We tried it again – same thing. Minor issues on planes (he threw up or had an exploding diaper every time we were at a check-in counter, which we sometimes leveraged to get an upgrade or an empty seat at least), but for the most part, with every trip, Karam became more adaptable, easier to manage and much more curious. We have now covered 12 countries and over 25 cities around the globe.
Travel has become a part of our lifestyle and our value system as a family. I believe it opens young children up to exposure that helps them adapt to life, and then some. I believe my son will learn to appreciate beauty in every culture, and not be limited to seeing poverty and filth. I believe that my son will truly learn to appreciate diversity, not just the lip service we give it today but by understanding that a fascinating chain of historical, political and evolutionary events leads to the how’s and why’s of a country’s existence. He will respect and ask about these differences, and see that there is no “best” nation out there; all have facets we can learn from and emulate.

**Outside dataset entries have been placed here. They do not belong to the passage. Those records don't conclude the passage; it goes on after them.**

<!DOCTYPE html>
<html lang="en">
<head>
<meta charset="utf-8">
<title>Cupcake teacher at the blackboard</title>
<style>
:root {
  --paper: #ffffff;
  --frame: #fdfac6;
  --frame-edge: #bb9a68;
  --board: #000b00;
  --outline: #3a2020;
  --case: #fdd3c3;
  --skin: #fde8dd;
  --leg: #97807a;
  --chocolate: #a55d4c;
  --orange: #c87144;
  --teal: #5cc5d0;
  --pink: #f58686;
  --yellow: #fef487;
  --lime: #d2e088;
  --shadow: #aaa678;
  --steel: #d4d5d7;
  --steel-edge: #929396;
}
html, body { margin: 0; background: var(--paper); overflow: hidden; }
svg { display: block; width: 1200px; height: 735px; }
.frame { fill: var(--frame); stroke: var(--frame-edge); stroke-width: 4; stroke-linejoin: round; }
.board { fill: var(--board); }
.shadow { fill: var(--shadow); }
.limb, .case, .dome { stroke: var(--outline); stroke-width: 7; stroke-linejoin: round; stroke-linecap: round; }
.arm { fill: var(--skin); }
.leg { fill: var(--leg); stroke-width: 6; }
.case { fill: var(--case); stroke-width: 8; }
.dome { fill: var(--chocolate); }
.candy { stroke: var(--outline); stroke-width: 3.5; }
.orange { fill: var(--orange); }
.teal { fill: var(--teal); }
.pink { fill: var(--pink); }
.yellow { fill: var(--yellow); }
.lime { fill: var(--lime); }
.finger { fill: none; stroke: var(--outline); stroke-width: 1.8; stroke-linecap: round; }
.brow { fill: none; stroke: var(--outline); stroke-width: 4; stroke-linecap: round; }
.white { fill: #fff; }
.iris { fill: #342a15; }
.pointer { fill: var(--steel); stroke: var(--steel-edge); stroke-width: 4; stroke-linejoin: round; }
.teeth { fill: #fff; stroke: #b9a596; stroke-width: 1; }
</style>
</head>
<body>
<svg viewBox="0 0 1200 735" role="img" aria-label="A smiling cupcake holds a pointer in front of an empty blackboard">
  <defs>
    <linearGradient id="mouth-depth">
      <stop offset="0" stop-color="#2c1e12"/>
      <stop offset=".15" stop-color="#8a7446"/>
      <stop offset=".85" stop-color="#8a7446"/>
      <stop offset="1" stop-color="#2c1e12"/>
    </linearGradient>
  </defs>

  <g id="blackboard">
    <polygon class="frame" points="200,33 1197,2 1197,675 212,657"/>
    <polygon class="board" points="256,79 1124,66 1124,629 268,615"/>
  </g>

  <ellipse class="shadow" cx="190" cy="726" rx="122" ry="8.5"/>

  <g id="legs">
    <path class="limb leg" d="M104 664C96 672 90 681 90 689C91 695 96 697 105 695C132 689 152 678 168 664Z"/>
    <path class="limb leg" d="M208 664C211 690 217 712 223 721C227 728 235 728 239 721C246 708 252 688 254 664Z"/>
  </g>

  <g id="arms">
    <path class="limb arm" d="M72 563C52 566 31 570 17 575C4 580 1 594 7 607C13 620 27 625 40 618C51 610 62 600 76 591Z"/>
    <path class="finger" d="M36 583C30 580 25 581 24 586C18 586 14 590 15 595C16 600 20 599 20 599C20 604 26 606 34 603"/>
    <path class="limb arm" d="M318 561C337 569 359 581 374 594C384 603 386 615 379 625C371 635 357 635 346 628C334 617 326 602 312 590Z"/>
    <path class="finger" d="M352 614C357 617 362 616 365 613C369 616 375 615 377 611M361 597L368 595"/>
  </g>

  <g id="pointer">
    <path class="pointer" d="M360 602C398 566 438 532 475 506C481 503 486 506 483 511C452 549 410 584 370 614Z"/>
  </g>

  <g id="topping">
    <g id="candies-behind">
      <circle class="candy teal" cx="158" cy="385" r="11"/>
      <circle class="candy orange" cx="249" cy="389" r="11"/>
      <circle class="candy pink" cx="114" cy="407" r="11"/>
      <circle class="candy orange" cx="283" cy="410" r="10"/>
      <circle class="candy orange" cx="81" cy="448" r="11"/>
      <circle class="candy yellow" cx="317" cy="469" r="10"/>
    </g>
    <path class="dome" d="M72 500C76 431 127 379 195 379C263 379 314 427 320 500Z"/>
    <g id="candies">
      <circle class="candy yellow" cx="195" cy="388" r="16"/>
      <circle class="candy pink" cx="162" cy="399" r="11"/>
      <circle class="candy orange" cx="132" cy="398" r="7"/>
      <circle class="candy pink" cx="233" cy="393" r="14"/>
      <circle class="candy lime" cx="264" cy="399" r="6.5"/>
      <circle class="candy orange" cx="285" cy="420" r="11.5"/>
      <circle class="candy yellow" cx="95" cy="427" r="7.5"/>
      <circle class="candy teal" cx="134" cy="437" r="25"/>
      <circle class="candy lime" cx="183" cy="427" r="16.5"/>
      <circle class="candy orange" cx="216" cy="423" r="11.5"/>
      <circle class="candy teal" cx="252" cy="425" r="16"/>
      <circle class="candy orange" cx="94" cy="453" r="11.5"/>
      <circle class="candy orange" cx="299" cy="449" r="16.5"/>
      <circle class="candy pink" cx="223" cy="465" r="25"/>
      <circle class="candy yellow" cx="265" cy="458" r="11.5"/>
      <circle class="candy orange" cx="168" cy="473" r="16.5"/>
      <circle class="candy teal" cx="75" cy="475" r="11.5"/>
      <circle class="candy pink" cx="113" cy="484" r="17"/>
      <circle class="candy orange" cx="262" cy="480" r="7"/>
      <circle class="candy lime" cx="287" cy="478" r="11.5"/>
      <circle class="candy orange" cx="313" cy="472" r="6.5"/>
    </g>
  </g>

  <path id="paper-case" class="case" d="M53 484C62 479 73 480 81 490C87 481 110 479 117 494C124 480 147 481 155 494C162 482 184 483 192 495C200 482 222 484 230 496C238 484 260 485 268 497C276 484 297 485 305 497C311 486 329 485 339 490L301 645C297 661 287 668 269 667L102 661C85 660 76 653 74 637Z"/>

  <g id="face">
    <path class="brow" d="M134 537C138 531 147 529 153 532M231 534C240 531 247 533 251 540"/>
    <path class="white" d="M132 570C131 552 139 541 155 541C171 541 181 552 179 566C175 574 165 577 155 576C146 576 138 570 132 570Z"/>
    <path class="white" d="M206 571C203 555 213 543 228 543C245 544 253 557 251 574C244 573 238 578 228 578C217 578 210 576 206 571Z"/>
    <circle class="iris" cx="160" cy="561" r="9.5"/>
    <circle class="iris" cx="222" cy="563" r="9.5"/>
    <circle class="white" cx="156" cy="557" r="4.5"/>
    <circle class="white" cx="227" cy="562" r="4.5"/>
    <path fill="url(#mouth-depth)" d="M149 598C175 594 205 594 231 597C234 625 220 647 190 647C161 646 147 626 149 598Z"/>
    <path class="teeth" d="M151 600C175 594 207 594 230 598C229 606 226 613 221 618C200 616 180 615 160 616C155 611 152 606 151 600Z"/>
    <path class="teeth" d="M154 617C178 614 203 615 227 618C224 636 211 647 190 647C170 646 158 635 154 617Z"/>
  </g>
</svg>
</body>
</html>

Finally my son is already showing survival and adaptability skills that will hold him in good stead as an adult – he will eat anything, sleep anywhere, and as long as he’s got his monkey (Bobo), everything will be a-ok!
Part of this is also for me. As adults, we tend to adopt an air of superiority, as if we are too cool to stare in wonder, too composed to clap our hands and squeal in delight. Traveling with children you can’t help but participate and when you do, you truly experience things you may have overlooked before.
So to parents who ask me why, I ask them, why not? As far as I am concerned, the risks of not traveling with your kids are too high. The time of middle-aged Americans without passports has passed. ‘Tis the age of global citizens. So do what you can to raise one.